## WORK TO BE COMPLETED
Find the word "setAttribute" in the data, then copy each line where it is found.

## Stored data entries
----

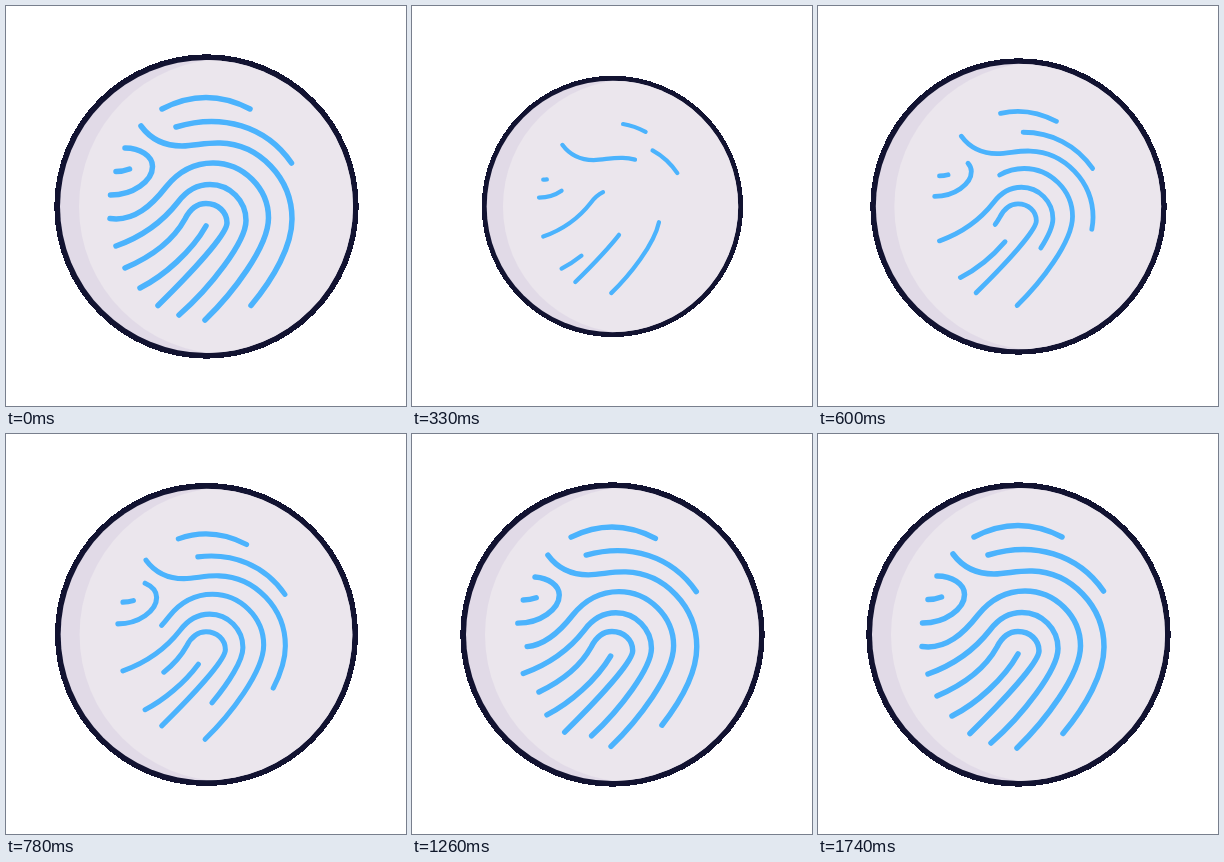
An HTML page that plays this animation: 400x400 px, repeating every 3.8 s.

```html
<!DOCTYPE html>
<html lang="en">
<head>
<meta charset="utf-8">
<title>Fingerprint</title>
<style>
  html, body { margin: 0; width: 100%; height: 100%; overflow: hidden; background: #fff; }
  svg { display: block; width: 100%; height: 100%; }
  #ridges { fill: none; stroke: #4bb3fd; stroke-width: 5.5; stroke-linecap: round; stroke-linejoin: round; }
</style>
</head>
<body>
<svg viewBox="0 0 400 400">
  <clipPath id="face"><circle cx="200.5" cy="200.5" r="146.5"/></clipPath>
  <g id="badge">
    <circle cx="200.5" cy="200.5" r="152.2" fill="#121331" shape-rendering="crispEdges"/>
    <circle cx="200.5" cy="200.5" r="146.5" fill="#e1dae7"/>
    <circle cx="220.5" cy="200.5" r="147.5" fill="#ebe6ed" clip-path="url(#face)"/>
  </g>
  <g id="ridges"></g>
</svg>
<script>
const LOOP = 3800, END = 1740, STEP = 30, SQUEEZED = 270, BADGE_END = 930;
const badge = document.getElementById('badge');
const ridges = document.getElementById('ridges');

// Each ridge slides out towards its end (-1) or its start (1) and returns from the other side.
const paths = [
  [1, 'M156 103Q200 80 244 103'],
  [1, 'M170 121C216 107 260 120 285.5 157'],
  [-1, 'M135 120C146 135 160 140 176 140C190 139.5 200 136.5 214 137C253 138 286 172 286 213C286 240 268 272 245 299.5'],
  [1, 'M119 142C134 142 146.5 150 146.5 160.5C146.5 175 127 189 104.5 189'],
  [-1, 'M110 165.5Q117 165.5 123.5 163'],
  [1, 'M104 212.5C128 216 146 199 160 181C172 166 188 157 207 157C237 157 262.5 182 262.5 212C262.5 241 226 288 199 314'],
  [-1, 'M110 240C138 230 158 214 172 196C181 184 191 178.5 204 178.5C224 178.5 240 195 240 214.5C240 236 204 282 173 309'],
  [1, 'M119 262C147 250 168 233 179 213C184 203 190 197.5 200 197.5C212 197.5 221 206 221 217C221 228 186 266 152 299.5'],
  [-1, 'M134 282C158 270 186 245 200 220']
].map(([direction, d]) => {
  const node = document.createElementNS('http://www.w3.org/2000/svg', 'path');
  node.setAttribute('d', d);
  node.setAttribute('pathLength', 1);
  node.setAttribute('stroke-dasharray', '1 1');
  ridges.append(node);
  return { node, direction };
});

function bezier(x1, y1, x2, y2) {
  const at = (u, a, b) => 3 * (1 - u) * (1 - u) * u * a + 3 * (1 - u) * u * u * b + u * u * u;
  return x => {
    if (x <= 0) return 0;
    if (x >= 1) return 1;
    let low = 0, high = 1;
    for (let i = 0; i < 30; i++) {
      const mid = (low + high) / 2;
      if (at(mid, x1, x2) < x) low = mid; else high = mid;
    }
    return at(low, y1, y2);
  };
}

const shrink = bezier(.167, .167, .667, 1);
const grow = bezier(.167, .167, .2, 1);
const slide = bezier(.21, .53, 0, 1);

function squeeze(t, depth, end) {
  const amount = t < SQUEEZED
    ? shrink(t / SQUEEZED)
    : 1 - grow((t - SQUEEZED) / (end - SQUEEZED));
  return 1 - depth * amount;
}

function setScale(node, scale) {
  node.setAttribute('transform', `translate(200 200) scale(${scale}) translate(-200 -200)`);
}

function draw(time) {
  const t = Math.min(Math.floor(time / STEP) * STEP, END);
  setScale(badge, squeeze(t, .17, BADGE_END));
  setScale(ridges, squeeze(t, .25, END));
  const shift = 2 * slide(t / END) % 2;
  for (const { node, direction } of paths) {
    node.setAttribute('stroke-dashoffset', direction * shift);
  }
}

const start = performance.now();
function tick() {
  draw((performance.now() - start) % LOOP);
  requestAnimationFrame(tick);
}
tick();
</script>
</body>
</html>
```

----

## YOUR SOLUTION
  node.setAttribute('d', d);
  node.setAttribute('pathLength', 1);
  node.setAttribute('stroke-dasharray', '1 1');
  node.setAttribute('transform', `translate(200 200) scale(${scale}) translate(-200 -200)`);
    node.setAttribute('stroke-dashoffset', direction * shift);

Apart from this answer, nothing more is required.